Locate the string "path" throughout the material and copy every line in which it occurs.

>>>

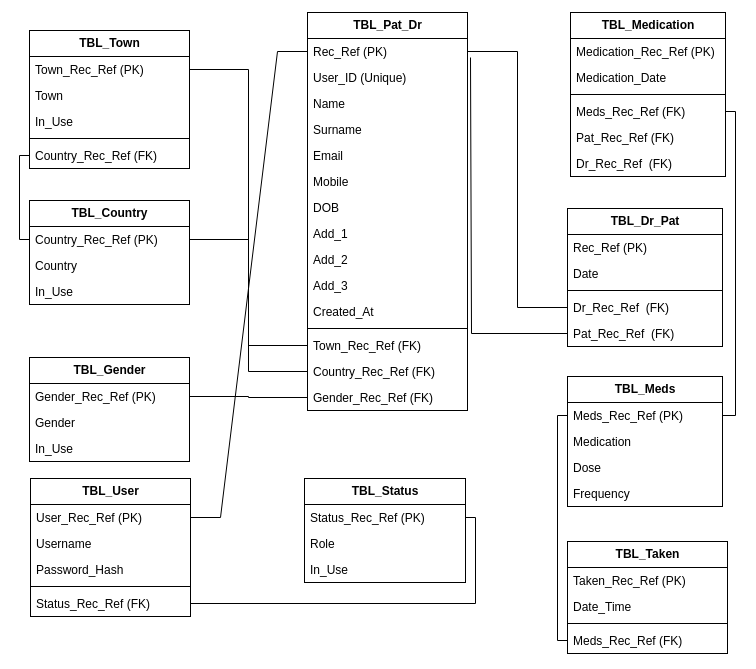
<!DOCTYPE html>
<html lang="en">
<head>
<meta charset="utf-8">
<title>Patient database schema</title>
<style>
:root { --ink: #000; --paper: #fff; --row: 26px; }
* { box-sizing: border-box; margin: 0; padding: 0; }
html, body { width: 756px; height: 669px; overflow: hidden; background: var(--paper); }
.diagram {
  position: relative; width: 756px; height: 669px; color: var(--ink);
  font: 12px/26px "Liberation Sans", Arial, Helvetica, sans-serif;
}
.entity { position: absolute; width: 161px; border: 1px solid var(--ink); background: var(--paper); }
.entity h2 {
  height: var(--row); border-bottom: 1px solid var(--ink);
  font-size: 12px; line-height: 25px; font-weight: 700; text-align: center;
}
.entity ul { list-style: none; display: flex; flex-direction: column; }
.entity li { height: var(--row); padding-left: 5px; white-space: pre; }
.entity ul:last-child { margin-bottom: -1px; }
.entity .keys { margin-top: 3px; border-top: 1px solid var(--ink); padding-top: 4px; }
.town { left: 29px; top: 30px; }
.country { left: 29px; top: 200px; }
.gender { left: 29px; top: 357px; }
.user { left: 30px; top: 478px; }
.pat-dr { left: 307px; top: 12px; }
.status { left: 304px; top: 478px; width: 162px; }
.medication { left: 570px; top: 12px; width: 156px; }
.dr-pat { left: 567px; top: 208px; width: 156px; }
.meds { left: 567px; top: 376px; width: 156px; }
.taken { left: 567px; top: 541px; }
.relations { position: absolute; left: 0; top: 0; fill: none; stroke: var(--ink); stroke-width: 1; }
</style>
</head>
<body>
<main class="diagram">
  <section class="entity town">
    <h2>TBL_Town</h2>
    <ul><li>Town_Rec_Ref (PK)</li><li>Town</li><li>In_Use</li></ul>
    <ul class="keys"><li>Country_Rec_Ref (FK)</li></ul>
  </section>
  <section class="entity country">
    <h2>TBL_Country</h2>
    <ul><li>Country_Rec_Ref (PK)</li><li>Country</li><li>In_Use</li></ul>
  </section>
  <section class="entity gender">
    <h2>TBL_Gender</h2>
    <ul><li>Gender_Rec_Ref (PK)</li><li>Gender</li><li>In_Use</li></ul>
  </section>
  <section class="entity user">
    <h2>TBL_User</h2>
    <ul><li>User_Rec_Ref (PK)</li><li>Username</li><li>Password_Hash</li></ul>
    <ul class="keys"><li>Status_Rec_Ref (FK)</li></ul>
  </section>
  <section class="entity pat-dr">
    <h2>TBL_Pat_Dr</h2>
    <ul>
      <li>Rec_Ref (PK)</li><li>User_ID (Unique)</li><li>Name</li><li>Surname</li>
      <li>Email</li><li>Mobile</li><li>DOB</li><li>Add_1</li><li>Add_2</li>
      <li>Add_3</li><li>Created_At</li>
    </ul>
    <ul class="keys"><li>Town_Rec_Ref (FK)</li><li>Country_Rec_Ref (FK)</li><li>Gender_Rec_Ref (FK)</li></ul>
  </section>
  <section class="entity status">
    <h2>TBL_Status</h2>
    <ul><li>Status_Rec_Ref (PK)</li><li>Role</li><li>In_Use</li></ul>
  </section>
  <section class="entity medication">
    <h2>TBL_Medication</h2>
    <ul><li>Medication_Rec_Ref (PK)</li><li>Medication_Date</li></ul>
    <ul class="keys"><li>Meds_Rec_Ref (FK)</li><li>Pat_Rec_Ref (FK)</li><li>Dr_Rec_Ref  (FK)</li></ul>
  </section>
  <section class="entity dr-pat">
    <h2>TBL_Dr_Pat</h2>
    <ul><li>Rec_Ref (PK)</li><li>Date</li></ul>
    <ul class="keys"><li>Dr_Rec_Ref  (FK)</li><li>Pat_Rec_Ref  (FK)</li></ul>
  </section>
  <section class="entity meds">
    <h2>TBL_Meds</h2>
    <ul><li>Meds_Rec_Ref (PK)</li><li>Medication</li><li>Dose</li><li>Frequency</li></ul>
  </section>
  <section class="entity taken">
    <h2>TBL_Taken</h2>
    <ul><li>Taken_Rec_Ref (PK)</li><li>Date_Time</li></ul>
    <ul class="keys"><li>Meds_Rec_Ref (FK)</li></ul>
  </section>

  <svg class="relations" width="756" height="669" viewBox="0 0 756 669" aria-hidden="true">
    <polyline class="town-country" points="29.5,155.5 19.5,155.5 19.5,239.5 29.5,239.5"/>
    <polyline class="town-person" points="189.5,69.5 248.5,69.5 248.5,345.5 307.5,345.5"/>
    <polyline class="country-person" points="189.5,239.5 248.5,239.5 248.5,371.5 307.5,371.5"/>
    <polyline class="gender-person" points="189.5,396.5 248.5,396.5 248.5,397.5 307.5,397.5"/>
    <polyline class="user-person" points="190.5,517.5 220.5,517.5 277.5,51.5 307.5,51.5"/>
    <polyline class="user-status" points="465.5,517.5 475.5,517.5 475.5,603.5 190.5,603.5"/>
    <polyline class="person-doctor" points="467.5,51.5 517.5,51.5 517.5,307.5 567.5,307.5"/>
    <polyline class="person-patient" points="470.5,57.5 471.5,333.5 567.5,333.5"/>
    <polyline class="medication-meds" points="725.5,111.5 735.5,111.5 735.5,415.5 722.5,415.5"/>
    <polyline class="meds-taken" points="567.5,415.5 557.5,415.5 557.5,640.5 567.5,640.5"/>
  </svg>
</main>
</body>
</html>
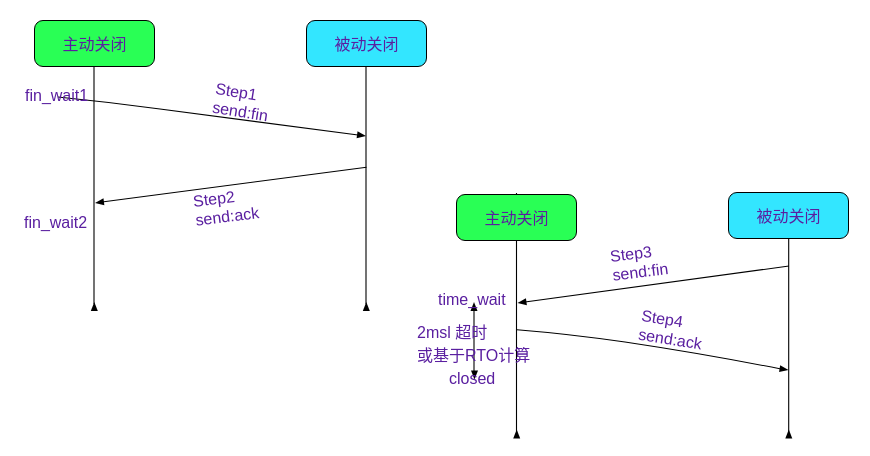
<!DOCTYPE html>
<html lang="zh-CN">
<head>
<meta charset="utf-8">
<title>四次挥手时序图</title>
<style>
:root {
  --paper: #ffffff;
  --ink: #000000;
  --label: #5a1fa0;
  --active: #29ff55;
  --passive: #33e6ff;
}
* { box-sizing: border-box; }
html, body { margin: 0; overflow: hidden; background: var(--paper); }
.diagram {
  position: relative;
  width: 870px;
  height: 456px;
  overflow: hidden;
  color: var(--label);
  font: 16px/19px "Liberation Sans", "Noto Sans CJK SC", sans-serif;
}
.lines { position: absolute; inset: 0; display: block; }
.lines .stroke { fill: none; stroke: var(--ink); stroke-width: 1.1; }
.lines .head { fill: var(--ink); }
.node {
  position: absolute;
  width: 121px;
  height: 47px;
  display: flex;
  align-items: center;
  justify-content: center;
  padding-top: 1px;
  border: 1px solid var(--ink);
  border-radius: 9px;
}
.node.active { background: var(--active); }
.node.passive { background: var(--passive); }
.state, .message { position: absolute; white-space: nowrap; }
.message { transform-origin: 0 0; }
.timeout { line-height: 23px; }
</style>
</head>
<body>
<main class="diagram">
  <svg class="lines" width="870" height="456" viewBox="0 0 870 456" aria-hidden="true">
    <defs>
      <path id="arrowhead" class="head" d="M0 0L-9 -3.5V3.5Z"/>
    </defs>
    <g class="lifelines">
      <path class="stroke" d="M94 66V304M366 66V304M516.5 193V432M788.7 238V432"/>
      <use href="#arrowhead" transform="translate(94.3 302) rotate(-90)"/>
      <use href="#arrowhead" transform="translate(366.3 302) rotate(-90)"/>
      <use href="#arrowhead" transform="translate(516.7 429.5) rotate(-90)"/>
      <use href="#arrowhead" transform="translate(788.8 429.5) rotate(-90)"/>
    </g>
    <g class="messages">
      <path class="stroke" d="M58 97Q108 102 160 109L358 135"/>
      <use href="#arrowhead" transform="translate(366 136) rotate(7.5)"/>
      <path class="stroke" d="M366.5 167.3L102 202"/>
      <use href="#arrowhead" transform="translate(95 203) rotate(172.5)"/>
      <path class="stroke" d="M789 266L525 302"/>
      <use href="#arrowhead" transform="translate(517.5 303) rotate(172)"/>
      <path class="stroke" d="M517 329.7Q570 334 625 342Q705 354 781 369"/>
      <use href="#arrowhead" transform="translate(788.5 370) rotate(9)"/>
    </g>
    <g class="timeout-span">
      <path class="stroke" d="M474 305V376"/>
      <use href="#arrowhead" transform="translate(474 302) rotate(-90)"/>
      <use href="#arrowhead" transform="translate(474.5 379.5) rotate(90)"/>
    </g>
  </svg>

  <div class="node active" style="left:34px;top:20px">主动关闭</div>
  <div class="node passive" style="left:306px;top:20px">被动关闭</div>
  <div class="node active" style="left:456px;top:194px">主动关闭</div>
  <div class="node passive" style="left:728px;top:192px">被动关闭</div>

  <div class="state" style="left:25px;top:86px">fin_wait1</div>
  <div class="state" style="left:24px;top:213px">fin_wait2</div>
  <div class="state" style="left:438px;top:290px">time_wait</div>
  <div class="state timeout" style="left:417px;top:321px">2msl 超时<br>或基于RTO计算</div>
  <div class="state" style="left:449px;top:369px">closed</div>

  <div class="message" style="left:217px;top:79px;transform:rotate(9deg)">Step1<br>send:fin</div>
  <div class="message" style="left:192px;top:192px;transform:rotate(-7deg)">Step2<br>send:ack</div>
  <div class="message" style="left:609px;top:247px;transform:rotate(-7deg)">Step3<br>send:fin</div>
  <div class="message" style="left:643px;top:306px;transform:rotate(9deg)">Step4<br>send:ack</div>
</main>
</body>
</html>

<<<

**OUTPUT BELOW:**
      <path id="arrowhead" class="head" d="M0 0L-9 -3.5V3.5Z"/>
      <path class="stroke" d="M94 66V304M366 66V304M516.5 193V432M788.7 238V432"/>
      <path class="stroke" d="M58 97Q108 102 160 109L358 135"/>
      <path class="stroke" d="M366.5 167.3L102 202"/>
      <path class="stroke" d="M789 266L525 302"/>
      <path class="stroke" d="M517 329.7Q570 334 625 342Q705 354 781 369"/>
      <path class="stroke" d="M474 305V376"/>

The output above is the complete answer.